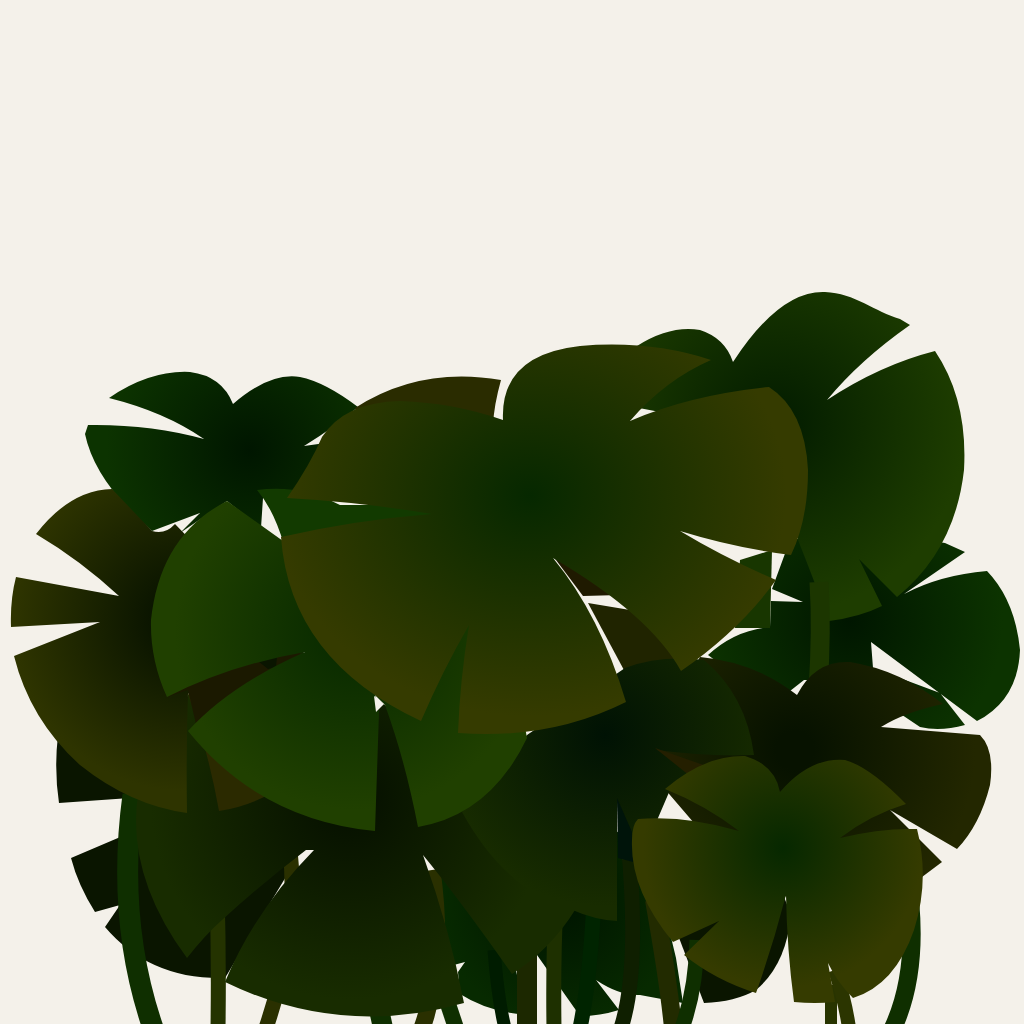
<!DOCTYPE html>
<html lang="en">
<head>
<meta charset="utf-8">
<title>Foliage</title>
<style>
:root {
  --paper: #f4f1ea;
  --night: #0a1500;
  --forest: #0c3300;
  --moss: #204000;
  --olive: #353b00;
  --shade: #182c00;
  --bark: #232700;
  --pine: #0f2f00;
  --deep: #001c00;
}
html, body { margin: 0; background: var(--paper); overflow: hidden; }
svg { display: block; width: 1024px; height: 1024px; }
.stems path { fill: none; }
.edge-forest { stop-color: var(--forest); }
.edge-moss { stop-color: var(--moss); }
.edge-olive { stop-color: var(--olive); }
.edge-shade { stop-color: var(--shade); }
.edge-bark { stop-color: var(--bark); }
.core-deep { stop-color: #001600; }
.core-night { stop-color: #071200; }
.core-green { stop-color: #062800; }
</style>
</head>
<body>
<svg viewBox="0 0 1024 1024" role="img" aria-label="Cluster of dark green and olive fan-shaped leaves on stems">
  <defs>
    <radialGradient id="top-left-fill" gradientUnits="userSpaceOnUse" cx="250" cy="450" r="160">
      <stop class="core-deep" offset="0"/><stop class="edge-forest" offset=".9"/>
    </radialGradient>
    <radialGradient id="left-olive-fill" gradientUnits="userSpaceOnUse" cx="185" cy="620" r="190">
      <stop class="core-night" offset="0.1"/><stop stop-color="#2e3400" offset=".9"/>
    </radialGradient>
    <radialGradient id="low-fan-fill" gradientUnits="userSpaceOnUse" cx="350" cy="800" r="210">
      <stop class="core-night" offset="0.1"/><stop class="edge-shade" offset=".95"/>
    </radialGradient>
    <radialGradient id="left-moss-fill" gradientUnits="userSpaceOnUse" cx="355" cy="630" r="200">
      <stop class="core-green" offset="0"/><stop class="edge-moss" offset=".9"/>
    </radialGradient>
    <radialGradient id="main-fill" gradientUnits="userSpaceOnUse" cx="530" cy="495" r="270" gradientTransform="translate(0 70) scale(1 .86)">
      <stop class="core-green" offset="0"/><stop class="edge-olive" offset=".95"/>
    </radialGradient>
    <radialGradient id="top-right-fill" gradientUnits="userSpaceOnUse" cx="775" cy="425" r="200">
      <stop stop-color="#051f00" offset="0.1"/><stop stop-color="#1e3d00" offset=".95"/>
    </radialGradient>
    <radialGradient id="right-forest-fill" gradientUnits="userSpaceOnUse" cx="850" cy="620" r="170">
      <stop class="core-deep" offset="0"/><stop class="edge-forest" offset=".9"/>
    </radialGradient>
    <radialGradient id="right-bark-fill" gradientUnits="userSpaceOnUse" cx="795" cy="750" r="190">
      <stop class="core-night" offset="0.1"/><stop class="edge-bark" offset=".95"/>
    </radialGradient>
    <radialGradient id="middle-fill" gradientUnits="userSpaceOnUse" cx="605" cy="735" r="180">
      <stop stop-color="#001204" offset="0"/><stop class="edge-shade" offset=".95"/>
    </radialGradient>
    <radialGradient id="front-fill" gradientUnits="userSpaceOnUse" cx="783" cy="848" r="155">
      <stop class="core-green" offset="0"/><stop class="edge-olive" offset=".9"/>
    </radialGradient>
    <radialGradient id="low-green-fill" gradientUnits="userSpaceOnUse" cx="560" cy="900" r="130">
      <stop class="core-deep" offset="0.1"/><stop stop-color="#072a00" offset=".95"/>
    </radialGradient>
  </defs>

  <rect width="1024" height="1024" fill="var(--paper)"/>

  <g id="back-leaves">
    <path id="leaf-night-left" fill="var(--night)" d="M58 735Q54 770 59 803L130 798L125 835L71 858Q78 885 95 912L120 905L105 927Q150 980 225 978L290 870V700Z"/>
    <path id="leaf-low-green" fill="url(#low-green-fill)" d="M435 850L450 966L465 962L458 972L460 994Q485 1010 518 1014V980L512 950L537 955L580 1016Q600 1016 619 1010L596 980Q620 996 640 995L683 1003L676 958L650 850L560 800Z"/>
    <path id="leaf-low-right" fill="var(--night)" d="M676 930L704 1003Q735 1002 756 990Q786 965 791 915L770 860Z"/>
    <path id="leaf-right-forest" fill="url(#right-forest-fill)" d="M945 543L965 552L904 594Q940 575 987 571Q1015 600 1020 650Q1018 700 977 721L871 642L873 668L940 693L965 725Q940 732 920 727L850 680L804 680L790 691Q740 682 708 655Q735 630 770 627L771 601L803 602L772 589L790 540L860 530Z"/>
    <path id="leaf-moss-sliver" fill="#183600" d="M735 628H770L772 550L740 560Z"/>
    <path id="leaf-top-left" fill="url(#top-left-fill)" d="M109 398Q150 370 190 372Q222 376 233 404Q270 372 300 377Q325 382 358 407Q335 427 304 446L340 441L300 500L263 498L261 528L227 501L180 533L200 513L152 531Q95 482 85 434L88 425Q150 424 204 439Q165 412 109 398Z"/>
    <path id="leaf-top-bark" fill="#2a2c00" d="M355 408Q420 366 501 380Q494 405 493 425L360 440Z"/>
    <path id="leaf-top-right" fill="url(#top-right-fill)" d="M637 346Q670 325 700 330Q725 338 733 362Q780 290 825 292C855 293 875 312 900 319L910 325Q860 360 827 400Q880 365 935 351Q968 400 964 470Q955 550 897 597L859 559L882 606Q860 617 829 621Q812 575 798 540L760 420L660 412L639 408L620 380Z"/>
  </g>

  <g id="back-stems" class="stems">
    <path stroke="#1c3600" stroke-width="19" d="M819 582Q822 630 818 690"/>
    <path stroke="var(--pine)" stroke-width="21" d="M133 795Q116 920 153 1028"/>
    <path stroke="#243300" stroke-width="15" d="M217 890Q219 960 218 1028"/>
    <path stroke="#2a3000" stroke-width="15" d="M290 850C298 920 282 980 266 1028"/>
    <path stroke="var(--pine)" stroke-width="20" d="M378 1005L383 1028"/>
    <path stroke="#2a3000" stroke-width="17" d="M432 870Q445 965 422 1028"/>
    <path stroke="var(--pine)" stroke-width="16" d="M440 980L456 1028"/>
    <path stroke="var(--deep)" stroke-width="13" d="M494 950Q498 1000 505 1028"/>
    <path stroke="#1c2800" stroke-width="20" d="M527 930V1028"/>
    <path stroke="#1e3000" stroke-width="15" d="M556 900Q553 960 554 1028"/>
    <path stroke="#002400" stroke-width="15" d="M594 900Q590 980 580 1028"/>
    <path stroke="#0f1f00" stroke-width="15" d="M628 840Q640 970 621 1028"/>
    <path stroke="#222b00" stroke-width="18" d="M654 900Q669 985 673 1028"/>
    <path stroke="var(--pine)" stroke-width="15" d="M697 940Q696 990 682 1028"/>
    <path stroke="var(--pine)" stroke-width="18" d="M906 870Q922 965 893 1028"/>
  </g>

  <g id="middle-leaves">
    <path id="leaf-low-fan" fill="url(#low-fan-fill)" d="M138 795Q126 875 187 958Q205 935 222 920Q260 885 306 850L314 850Q255 910 225 982Q340 1038 464 1003Q450 930 423 855Q460 900 512 974Q550 950 575 910L480 800L385 705L300 650L188 695Z"/>
    <path id="leaf-left-olive" fill="url(#left-olive-fill)" d="M36 534Q70 490 112 489L152 531Q165 535 175 524L210 560L260 660L188 694Q186 750 187 813Q130 805 80 765Q30 720 14 656L100 622L11 627Q10 600 16 577L119 596Q80 560 36 534Z"/>
    <path id="leaf-left-olive-lobe" fill="#2b2a00" d="M188 694Q208 750 219 811Q245 807 268 795L300 700V652Z"/>
    <path id="leaf-left-shadow" fill="#1b1900" d="M167 697L188 690L196 724L300 660V640L200 670Z"/>
    <path id="leaf-left-gap" fill="var(--night)" d="M258 661L277 656L276 667L268 669Z"/>
    <path id="leaf-right-bark" fill="url(#right-bark-fill)" d="M700 657Q755 662 797 695Q815 660 850 662Q900 670 943 704Q905 712 881 727L980 735Q995 750 990 785Q980 825 957 849L890 810L942 862L922 877L760 900L640 760Z"/>
    <path id="leaf-behind-main" fill="#202400" d="M588 603L636 611Q665 635 690 664L625 672Z"/>
    <path id="leaf-main-shadow" fill="#1f1a00" d="M553 556Q595 575 620 595L583 596Z"/>
    <path id="leaf-middle" fill="url(#middle-fill)" d="M625 668Q660 655 704 660Q746 695 754 755Q708 757 657 750L735 776L670 790L640 860L622 860L617 800V921Q595 920 570 909Q505 890 462 812L527 735Z"/>
    <path id="leaf-middle-notch" fill="#241f00" d="M655 748L712 768L690 776Z"/>
    <path id="leaf-middle-gap" fill="#00140a" d="M617 798L632 832L633 862L618 858Z"/>
    <path id="leaf-moss-tip" fill="#123a00" d="M257 490Q300 484 340 505L440 505V525L284 545Q274 510 257 490Z"/>
    <path id="leaf-left-moss" fill="url(#left-moss-fill)" d="M227 501Q160 535 151 620Q150 660 167 697Q230 665 305 652Q230 685 188 731Q260 820 375 831L379 712L375 695L385 705Q405 760 418 827Q490 815 527 738L500 590L300 535L283 541Z"/>
    <path id="paper-glint" fill="var(--paper)" d="M374 696L384 704L376 712Z"/>
  </g>

  <g id="front-leaves">
    <path id="leaf-main" fill="url(#main-fill)" d="M503 420Q500 355 580 346Q650 340 711 360Q665 380 630 421Q690 395 769 387Q805 410 808 470Q808 520 791 555Q735 548 680 531Q725 558 776 580Q740 630 681 671Q650 615 553 558Q600 615 626 702Q550 740 458 733Q460 680 469 625Q443 670 421 721Q290 660 281 537Q355 520 432 514Q360 502 287 498Q310 465 322 437Q345 402 400 401Q455 403 503 420Z"/>
    <g class="stems">
      <path stroke="#283400" stroke-width="12" d="M831 985V1028"/>
      <path stroke="#2b3500" stroke-width="14" d="M835 970Q845 1000 849 1028"/>
    </g>
    <path id="leaf-front" fill="url(#front-fill)" d="M665 789Q705 755 745 756Q775 765 780 792Q810 757 845 760Q870 767 906 804Q870 815 840 838Q880 828 917 829Q930 880 914 930Q895 985 853 998Q837 982 828 963L835 1002Q815 1004 794 1002Q787 950 786 895Q773 945 756 993Q715 980 684 955L719 921L673 942Q630 890 632 840Q632 825 638 819Q685 815 739 831Q705 805 665 789Z"/>
  </g>
</svg>
</body>
</html>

- **Requirement**:
In the lines above, spot each one that contains the word "body" and copy it.

- **Response**:
html, body { margin: 0; background: var(--paper); overflow: hidden; }
<body>
</body>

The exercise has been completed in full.